◆ Task inputs:
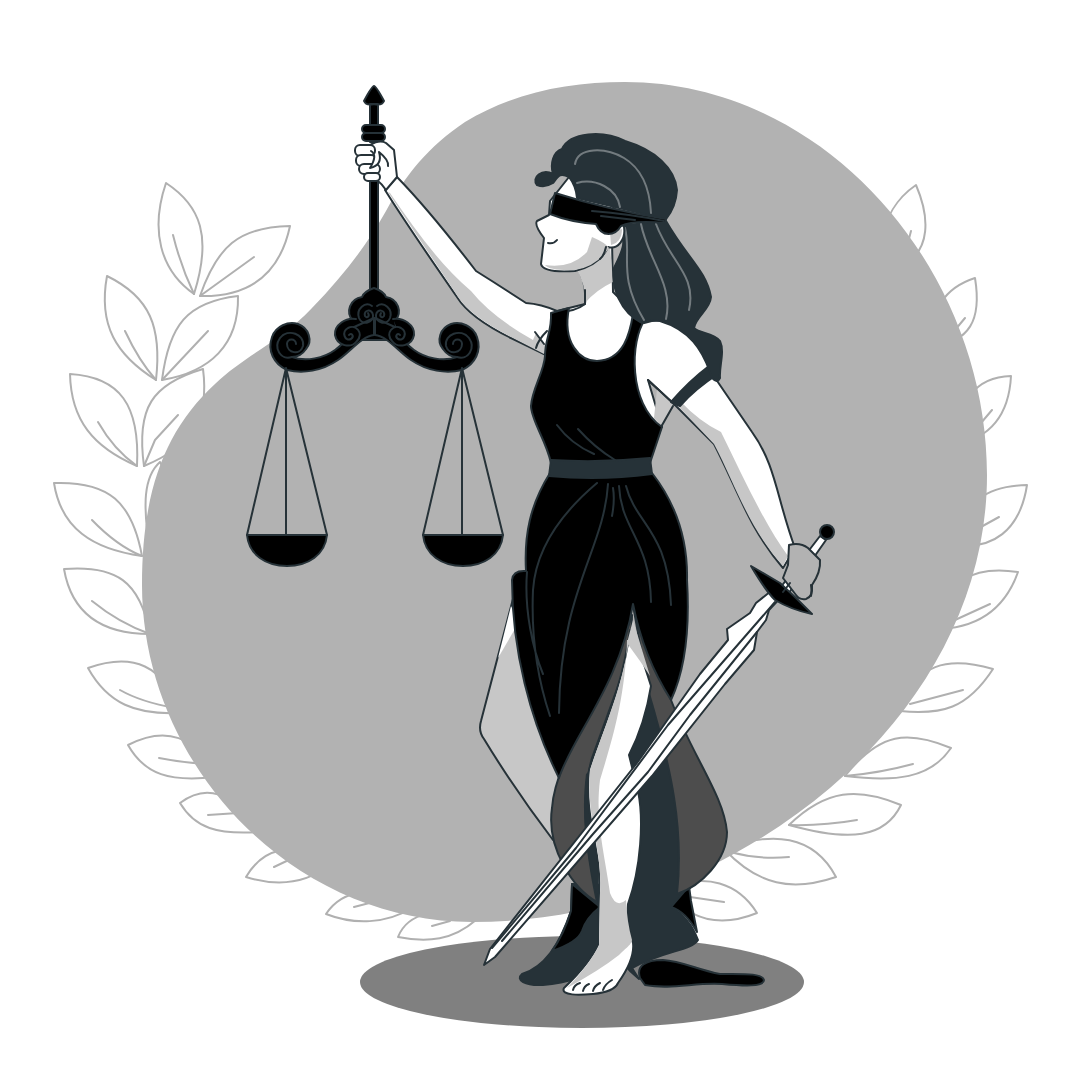
<!DOCTYPE html>
<html lang="en">
<head>
<meta charset="utf-8">
<title>Lady Justice</title>
<style>
:root{--paper:#fff;--blob:#b2b2b2;--leaf:#b0b0b0;--floor:#808080;--ink:#263238;--black:#000;--shade:#c7c7c7;--lining:#4d4d4d;--strand:#737b7f}
html,body{margin:0;background:var(--paper);overflow:hidden}
svg{display:block;width:1072px;height:1072px}
.leaves{fill:var(--paper);stroke:var(--leaf);stroke-width:2;stroke-linejoin:round;stroke-linecap:round}
.veins{fill:none}
.blob{fill:var(--blob)}
.floor{fill:var(--floor)}
.figure{stroke:var(--ink);stroke-width:2;stroke-linejoin:round;stroke-linecap:round}
.skin{fill:var(--paper)}
.shade{fill:var(--shade)}
.flat{stroke:none}
.hand{fill:var(--blob)}
.black{fill:var(--black)}
.dark{fill:var(--ink)}
.lining{fill:var(--lining)}
.line{fill:none}
.strand{fill:none;stroke:var(--strand)}
</style>
</head>
<body>
<svg viewBox="0 0 1072 1072" role="img" aria-label="Blindfolded Lady Justice holding scales and a sword">
<defs>
<g id="pan">
<path class="line" d="M0 368L-39 535M0 368V535M0 368L41 535"/>
<path class="black" d="M-39 535H41C39 555 22 566 1 566S-37 555-39 535Z"/>
</g>
<g id="beam-half">
<path class="black" d="M374 335C362 336 350 352 338 360C322 371 303 374 287 370C274 364 267 351 272 337C276 326 288 321 298 324C309 328 313 341 306 349C302 355 296 357 292 357C306 362 324 358 335 350C344 344 348 337 352 328L374 318Z"/>
<path class="line" d="M292 357C281 361 273 348 280 338C288 328 305 334 303 346C300 356 287 353 287 344C287 338 296 338 296 344"/>
<path class="black" d="M356 319C346 317 334 325 335 335C337 346 351 349 357 341C364 333 356 324 348 328C341 332 345 342 351 339C355 336 351 332 349 335"/>
<path class="line" d="M372 306C365 301 356 309 359 318C362 326 374 323 373 315C372 308 363 310 365 316C367 319 370 316 368 313"/>
</g>
</defs>

<g class="leaves" id="laurel-left">
<path d="M166 183C201 206 212 237 194 294C160 270 150 230 166 183Z"/>
<path d="M290 226C238 227 217 247 200 296C245 297 279 278 290 226Z"/>
<path d="M107 276C150 297 162 327 156 380C116 355 98 325 107 276Z"/>
<path d="M238 296C187 302 169 325 162 380C210 372 239 345 238 296Z"/>
<path d="M70 374C120 377 140 405 137 466C93 447 71 420 70 374Z"/>
<path d="M203 369C152 384 136 408 144 466C195 445 209 415 203 369Z"/>
<path d="M54 483C109 481 132 502 142 556C92 549 61 528 54 483Z"/>
<path d="M160 462C142 478 145 510 147 530L180 500Z"/>
<path d="M64 569C116 565 140 581 150 634C103 634 72 615 64 569Z"/>
<path d="M88 668C133 652 164 665 180 713C136 715 108 704 88 668Z"/>
<path d="M128 745C165 726 197 735 215 777C170 782 145 775 128 745Z"/>
<path d="M180 803C205 784 232 790 260 832C217 835 195 828 180 803Z"/>
<path d="M246 877C262 850 290 838 330 865C304 885 275 886 246 877Z"/>
<path d="M326 914C342 890 372 884 412 908C386 924 354 925 326 914Z"/>
<path d="M398 937C408 912 440 906 476 920C453 940 428 943 398 937Z"/>
<path class="veins" d="M173 235Q181 267 194 294M254 257L200 296M125 331Q139 361 156 380M208 331L162 380M98 422Q114 450 137 466M178 415L155 440L144 466M92 520Q117 546 142 556M92 601Q119 623 150 634M120 690Q141 702 175 708M159 758Q184 763 210 764M208 815L238 813M274 867L295 857M354 907L381 900M432 926L450 921"/>
</g>
<g class="leaves" id="laurel-right">
<path d="M916 185C931 220 928 248 908 262L880 245C885 216 897 198 916 185Z"/>
<path d="M975 278C982 321 970 340 930 350C930 310 944 288 975 278Z"/>
<path d="M1011 376C1009 415 990 438 955 445C959 402 974 377 1011 376Z"/>
<path d="M1027 485C1020 531 992 550 955 545C967 500 985 486 1027 485Z"/>
<path d="M1018 572C1003 614 972 630 930 629C946 580 973 565 1018 572Z"/>
<path d="M993 669C967 709 942 715 900 711C915 663 948 656 993 669Z"/>
<path d="M951 748C930 779 895 782 845 776C880 732 908 730 951 748Z"/>
<path d="M901 805C885 838 850 842 789 825C826 789 858 787 901 805Z"/>
<path d="M836 877C792 892 758 885 725 850C771 830 814 835 836 877Z"/>
<path d="M757 913C720 928 690 921 665 890C706 871 739 884 757 913Z"/>
<path class="veins" d="M911 231L904 258M965 318L945 342M992 410L970 436M999 517L970 533M990 604L955 620M963 690L910 704M913 764Q880 773 845 776M857 820Q823 826 789 825M789 857Q760 860 730 852M724 902L690 897"/>
</g>

<path class="blob" d="M625 82C826 82 987 270 987 475C987 600 922 709 830 788C735 868 610 922 472 922C290 922 142 762 142 585C142 493 164 431 215 384C245 355 280 342 312 308C345 274 368 243 386 211C406 174 428 147 465 122C512 93 568 82 625 82Z"/>
<ellipse class="floor" cx="582" cy="982" rx="222" ry="46"/>

<g class="figure" id="drapery">
<path class="shade" d="M514 595L481 721Q478 731 484 739Q515 790 553 840L572 780L540 640Z"/>
<path class="skin flat" d="M511 606L498 658L519 622Z"/>
<path class="dark" d="M572 884L571 911C559 946 544 967 522 974C515 980 525 986 543 985C569 983 590 976 612 963V885Z"/>
<path class="black" d="M572 884L571 911Q564 934 552 951Q578 942 582 931Q586 918 600 907Z"/>
<path class="black" d="M640 978C636 966 645 960 663 960C682 961 698 970 720 974C744 974 762 973 764 980C764 987 744 986 722 984C696 982 672 990 645 985Z"/>
<path class="dark" d="M640 640L675 735L690 888L671 907Q690 918 698 940C691 951 665 950 632 968L639 979Q630 972 622 962L590 740Z"/>
<path class="black" d="M689 886L691 901L697 932Q686 912 671 907Z"/>
<path class="lining" d="M633 605L648 690C672 770 684 830 677 894C701 886 727 860 727 832C724 796 693 757 671 700Z"/>
<path class="lining" d="M632 615C611 680 555 758 552 808C546 849 574 889 597 902C586 850 580 800 592 758L631 650Z"/>
<path class="dark flat" d="M586 774C580 820 588 862 598 902L602 760Z"/>
</g>

<g class="figure" id="leg">
<path class="skin" d="M630 630C622 690 602 729 589 770C584 820 602 850 599 893L598 945Q589 964 564 988C560 996 580 995 593 994Q614 992 618 983Q635 959 633 943Q626 922 628 904C641 868 644 820 638 791L629 755Q645 724 651 686L633 630Z"/>
<path class="shade flat" d="M629 640C622 690 603 730 590 770C586 820 603 850 600 893L599 945Q590 964 567 988Q600 970 619 955C631 944 631 944 632 940Q627 922 626 900Q616 909 610 893C604 850 595 820 600 780C612 740 625 700 627 640Z"/>
<path class="shade flat" d="M627 643L633 620L650 676L640 661Z"/>
<path class="line" d="M573 990Q574 985 580 983M583 991Q584 986 589 984M593 991Q594 986 600 983M603 990Q605 984 612 980"/>
</g>

<g class="figure" id="raised-arm">
<path class="skin" d="M397 177Q430 211 476 271Q500 286 526 303Q541 304 557 311L546 355L511 338Q470 318 457 297C430 258 407 225 385 190Z"/>
<path class="shade flat" d="M388 192C415 233 437 265 458 297Q470 316 511 337L544 354L546 345L536 333L533 340Q492 317 471 291C440 265 414 228 390 193Z"/>
<path class="line" d="M535 332L544 344M547 331Q538 340 536 348"/>
</g>

<g class="figure" id="body">
<path class="skin" d="M648 380L675 405L714 444C737 488 748 527 783 568L795 548C777 500 776 465 752 432L711 372C693 325 670 315 644 323L613 292L612 240L575 265Q587 280 585 304L557 311L560 370L650 430L662 427Z"/>
<path class="shade flat" d="M657 389L673 405L661 426L654 418ZM676 404L714 444C737 488 748 527 783 566L788 556C765 525 743 477 721 432Q700 422 680 401Z"/>
<path class="shade flat" d="M577 270Q595 265 610 246L613 282Q596 290 585 303Q586 286 577 270Z"/>
<path class="line" d="M648 380L675 405M673 406L661 427M585 290L585 304Q575 312 557 312"/>
<path class="dark" d="M709 366L718 374Q695 389 680 406L671 402Q689 381 709 366Z"/>
</g>

<g class="figure" id="dress">
<path class="black" d="M551 313L569 308C562 343 580 361 597 361C624 360 630 333 633 314L645 320C630 340 628 404 662 427L650 463H551C546 440 531 420 531 406C532 389 544 372 545 356C545 338 552 332 551 313Z"/>
<path class="black" d="M550 473C530 505 524 535 526 571Q513 570 512 580C512 650 530 720 559 778C573 735 620 685 633 604C641 645 655 675 671 700C685 670 690 630 687 580C688 535 673 500 652 473Z"/>
<path class="dark" d="M551 460Q600 463 650 458L652 474Q600 481 549 476Z"/>
<path class="line" d="M557 425Q571 444 594 454M578 429Q595 448 615 460M597 483C565 510 536 545 533 590C531 635 538 680 550 716M608 484C604 550 560 590 559 713M613 488Q615 500 612 516M619 486C621 530 650 540 651 602M626 486C636 525 668 530 671 605M527 572C524 610 533 650 543 674"/>
</g>

<g class="figure" id="head">
<path class="dark" d="M617 226L666 221C687 258 706 270 711 297C710 310 696 316 694 328C700 334 713 332 720 341C725 352 719 366 720 378C717 384 712 380 710 372C702 350 690 330 660 321Q648 319 642 323C620 312 611 287 614 268C623 250 628 240 617 226Z"/>
<path class="strand" d="M625 228C632 255 617 275 644 320M641 224C648 260 674 285 666 319M656 224C670 262 697 275 689 310"/>
<path class="skin" d="M569 177L550 201L549 215L537 221Q534 225 544 238L541 264Q543 273 575 271Q600 265 608 247C618 250 626 239 624 227L612 205Z"/>
<path class="shade flat" d="M545 265Q571 269 587 252L592 237Q606 243 609 248Q596 267 575 270Q550 271 545 265ZM610 232L622 229Q622 242 611 245Z"/>
<path class="line" d="M548 243Q554 244 557 240M606 247Q604 256 600 259"/>
<path class="dark" d="M569 177C559 172 558 177 553 183Q545 188 537 185C531 178 542 168 553 174C550 164 553 152 562 149C570 132 603 130 625 141C655 150 675 168 677 190Q676 207 666 219L577 198Q576 186 569 177Z"/>
<path class="strand" d="M575 164C578 147 605 147 624 158Q649 173 651 213M577 183C595 178 617 188 620 207"/>
<path class="black" d="M555 193Q605 209 666 219L665 223Q633 220 621 226C615 236 602 238 596 224Q570 222 550 214Z"/>
<path class="line" d="M592 211Q630 214 664 221M601 216L635 220"/>
</g>

<g class="figure" id="scales">
<path class="black" d="M370 178H378V292H370ZM370 104H378V142H370ZM374 86Q376 86 384 101Q382 106 374 104Q366 106 364 101Q372 86 374 86Z"/>
<rect class="black" x="362" y="125" width="23" height="8" rx="4"/>
<rect class="black" x="362" y="133" width="23" height="8" rx="4"/>
<path class="black" d="M374 288C380 290 384 292 386 297C398 299 403 312 395 321L399 340H349L353 321C345 312 350 299 362 297C364 292 368 290 374 288Z"/>
<use href="#beam-half"/>
<use href="#beam-half" transform="matrix(-1 0 0 1 749 0)"/>
<use href="#pan" x="286"/>
<use href="#pan" x="462"/>
<path class="skin" d="M370 145Q380 139 386 143L394 150L397 177L386 190Q382 184 378 181L369 177Z"/>
<rect class="skin" x="355" y="145" width="20" height="11" rx="5"/>
<rect class="skin" x="356" y="155" width="20" height="11" rx="5"/>
<rect class="skin" x="359" y="164" width="21" height="10" rx="5"/>
<rect class="skin" x="364" y="173" width="16" height="8" rx="4"/>
<path class="skin" d="M371 151Q378 155 370 168Q383 165 379 152Q389 160 388 166"/>
</g>

<g class="figure" id="sword">
<path class="skin" d="M484 965L490 949L637 763L700 674L728 640L727 629L750 613L756 603L776 587L784 594L769 610L766 620L757 632L754 650L725 684L652 776L495 957Z"/>
<path class="line" d="M492 948L576 848L668 725L775 602M502 941L593 834L648 772L690 715L757 632"/>
<path class="skin" d="M820 536L826 540L786 597L777 592Z"/>
<circle class="black" cx="827" cy="532" r="7"/>
<path class="black" d="M751 566L780 583L797 599L812 614Q792 610 775 600Q765 590 751 566Z"/>
<path class="hand" d="M789 545Q800 542 808 548L820 560Q821 572 812 585Q813 597 806 599Q799 600 796 595L783 578L788 565Z"/>
<path class="line" d="M783 592L790 583M811 585Q812 592 811 596"/>
</g>
</svg>
</body>
</html>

◆ Your goal: Copy every line of the listing where the word "linecap" appears.

◆ Solution for this problem:
.leaves{fill:var(--paper);stroke:var(--leaf);stroke-width:2;stroke-linejoin:round;stroke-linecap:round}
.figure{stroke:var(--ink);stroke-width:2;stroke-linejoin:round;stroke-linecap:round}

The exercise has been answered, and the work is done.